Ken Blanchard once said “While no single conversation is guaranteed to change the trajectory of a career, a business, a marriage or a life, any one single conversation can. These are often the difficult conversations that are pivotal to our future happiness, peace of mind or business success. These crucial conversations tend to differentiate themselves from our every day conversations by having five defining characteristics:

  • High stakes (psychological or material)
  • Uncertainty around how the conversation will play out
  • Historical Baggage
  • Differences of opinion
  • Strong emotions

It’s possible that your vital conversation may not contain all five ingredients, yet it is highly likely that strong emotions will be experienced as a by product of one or more of the other four.  My role is to coach and train people to identify and engage in these vital yet often very difficult conversations. I would be very curious to hear from people about which conversations you find the most challenging to deal with…

Are you really a leadership team?

How much leadership and debate actually happens in the boardroom? In my experience of observing senior leadership teams (SLT’s) the answer I’m sad to say is very little.
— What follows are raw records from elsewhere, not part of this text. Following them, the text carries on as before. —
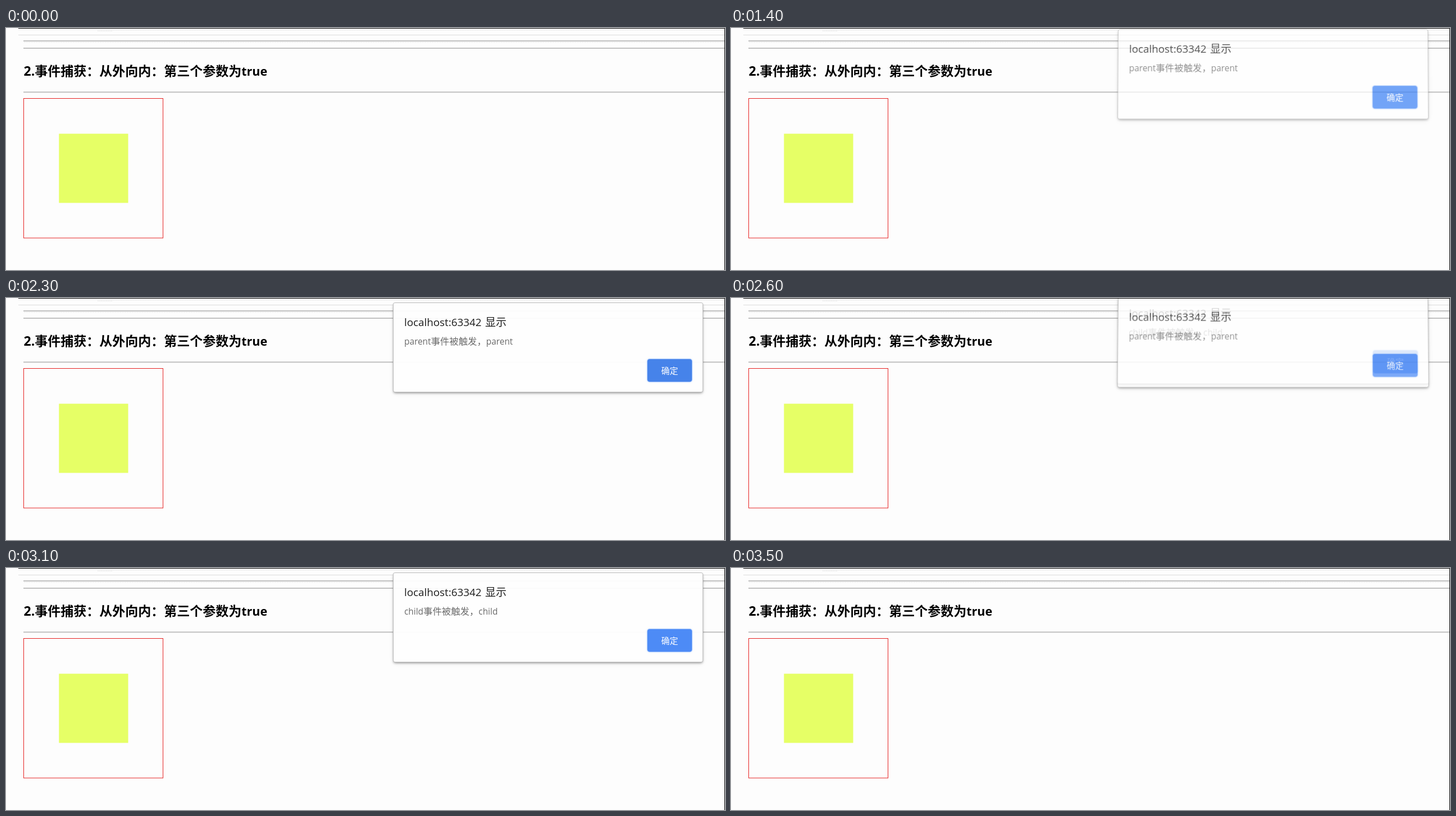
An HTML page that plays this animation: 1280 px wide and 431 px high, repeating every 4 s.

```html
<!DOCTYPE html>
<html lang="zh-CN">
<head>
<meta charset="utf-8">
<title>事件捕获</title>
<style>
  html, body { margin: 0; width: 100%; height: 100%; overflow: hidden; background: #fdfdfd; }
  svg { position: absolute; left: 0; top: 0; width: 1280px; height: 431px; }
  text {
    font-family: "Open Sans", "Noto Sans CJK SC", "Noto Sans CJK", sans-serif;
    text-spacing-trim: space-all;
    white-space: pre;
  }
  h1 { margin: 0; }

  /* Dialogs slide out from under the top edge of the page. */
  .clip { position: absolute; left: 0; top: 1px; width: 1279px; height: 430px; overflow: hidden; }
  .dialog {
    position: absolute; left: 690px; top: 8px; width: 550px; height: 158px;
    box-sizing: border-box;
    background: rgba(254, 254, 254, .95);
    border-radius: 3px;
    box-shadow: 0 0 0 1px #bdbdbd, 0 2px 4px rgba(0, 0, 0, .42), 0 3px 10px rgba(0, 0, 0, .08);
    transform-origin: 50% 0;
    opacity: 0;
  }
  .dialog svg { width: 550px; height: 158px; }
  .title { font-size: 18.8px; fill: #1c1c1c; }
  .note { font-size: 15.4px; fill: #6a6a6a; }
  .note .zh { font-size: 16.4px; }
  .button {
    position: absolute; left: 452px; top: 100px; width: 79px; height: 40px;
    border-radius: 4px; background: #4285f4;
    box-shadow: 0 0 0 1px #a9c8fb, 0 0 3px 1px rgba(66, 133, 244, .22);
  }

  .dialog, .button { animation: 4s step-end infinite; }
  #parent { animation-name: parent; }
  #child { animation-name: child; }
  #parent .button { animation-name: press-parent; }
  #child .button { animation-name: press-child; }

  @keyframes parent {
    0%    { opacity: 0; transform: none; }
    32.5% { opacity: .03; transform: perspective(1000px) translateY(-23.3px) rotateX(4.3deg); }
    35%   { opacity: .75; transform: perspective(1000px) translateY(-6px) rotateX(1.2deg); }
    37.5% { opacity: 1; transform: none; }
    65%   { opacity: .88; transform: perspective(1000px) translateY(-9.3px) rotateX(1.8deg); }
    67.5%, 100% { opacity: 0; transform: none; }
  }
  @keyframes child {
    0%    { opacity: 0; transform: none; }
    65%   { opacity: .18; transform: perspective(1000px) translateY(-16px) rotateX(3deg); }
    67.5% { opacity: .9; transform: perspective(1000px) translateY(-3px) rotateX(.6deg); }
    70%   { opacity: 1; transform: none; }
    80%   { opacity: .86; transform: perspective(1000px) translateY(-9.3px) rotateX(1.8deg); }
    82.5% { opacity: .35; transform: perspective(1000px) translateY(-17px) rotateX(3.2deg); }
    85%   { opacity: .05; transform: perspective(1000px) translateY(-22px) rotateX(4.1deg); }
    87.5%, 100% { opacity: 0; transform: none; }
  }
  @keyframes press-parent {
    0%    { background: #4285f4; }
    57.5% { background: #4683ea; }
    62.5%, 100% { background: #4d8bf6; }
  }
  @keyframes press-child {
    0%    { background: #4683ea; }
    77.5%, 100% { background: #4d8bf6; }
  }
</style>
</head>
<body>
<svg viewBox="0 0 1280 431">
  <path d="M163 3.5H1279M163 5.5H190" stroke="#e9e9e9" stroke-dasharray="2 1"/>
  <path d="M22 12.5H1279" stroke="#dcdcdc"/>
  <path d="M31 23H1279M31 36H1279M31 114.3H1279" stroke="#c1c1c1" stroke-width="2"/>
  <path d="M32 25.5H1279" stroke="#e6e6e6" stroke-dasharray="2 1"/>
  <text x="31.5" y="84.5" font-size="23" font-weight="700">2.事件捕获：从外向内：第三个参数为<tspan font-size="21.5">true</tspan></text>
  <rect x="31.5" y="125.5" width="248" height="248.5" fill="none" stroke="#e62222"/>
  <rect x="94.3" y="188.3" width="123.2" height="123.2" fill="#e6ff66"/>
</svg>

<div class="clip">
  <div class="dialog" id="parent">
    <div class="button"></div>
    <svg viewBox="690 9 550 158">
      <text class="title" x="709" y="50">localhost:63342<tspan x="853" font-size="19">显示</tspan></text>
      <text class="note" x="709" y="82.5">parent<tspan class="zh">事件被触发，</tspan>parent</text>
      <text x="1166.5" y="135.3" font-size="15" fill="#fff">确定</text>
    </svg>
  </div>
  <div class="dialog" id="child">
    <div class="button"></div>
    <svg viewBox="690 9 550 158">
      <text class="title" x="709" y="50">localhost:63342<tspan x="853" font-size="19">显示</tspan></text>
      <text class="note" x="709" y="82.5">child<tspan class="zh">事件被触发，</tspan>child</text>
      <text x="1166.5" y="135.3" font-size="15" fill="#fff">确定</text>
    </svg>
  </div>
</div>

<svg viewBox="0 0 1280 431">
  <path d="M22 .5H1279.5V431" fill="none" stroke="#000"/>
</svg>
</body>
</html>
```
When I’m asked to work with a leadership team, I will first passively observe the structure  and  flow of conversations between directors and in 8 out 10 cases the content of their conversations are more aligned to a series of individual monologues where directors update each other about performance targets, project milestones etc. These teams would be better described as a Senior Update Team (SUT). By default these teams are not openly debating the big issues facing the business, they are not having the difficult conversations that reveal the flaws,  misunderstandings, poor execution or missed opportunities that directors operating unilaterally can make. Instead it becomes the norm that unilateral decisions get made outside of the boardroom either on a purely individual basis or in small cliques. The consequences of an SUT identity is that the so called  leadership team is not joined up, the unilateral decision making creates frustration and reduced trust with other team members  as the implementation of those decisions have unforeseen and unexpected negative impacts on other business units. I think there is a clue in the title “leadership Team.” Is your leadership team actually leading the business as a team or is it a collection of  talented individuals who lead their own units but do not lead the organisation as a whole?  Comments?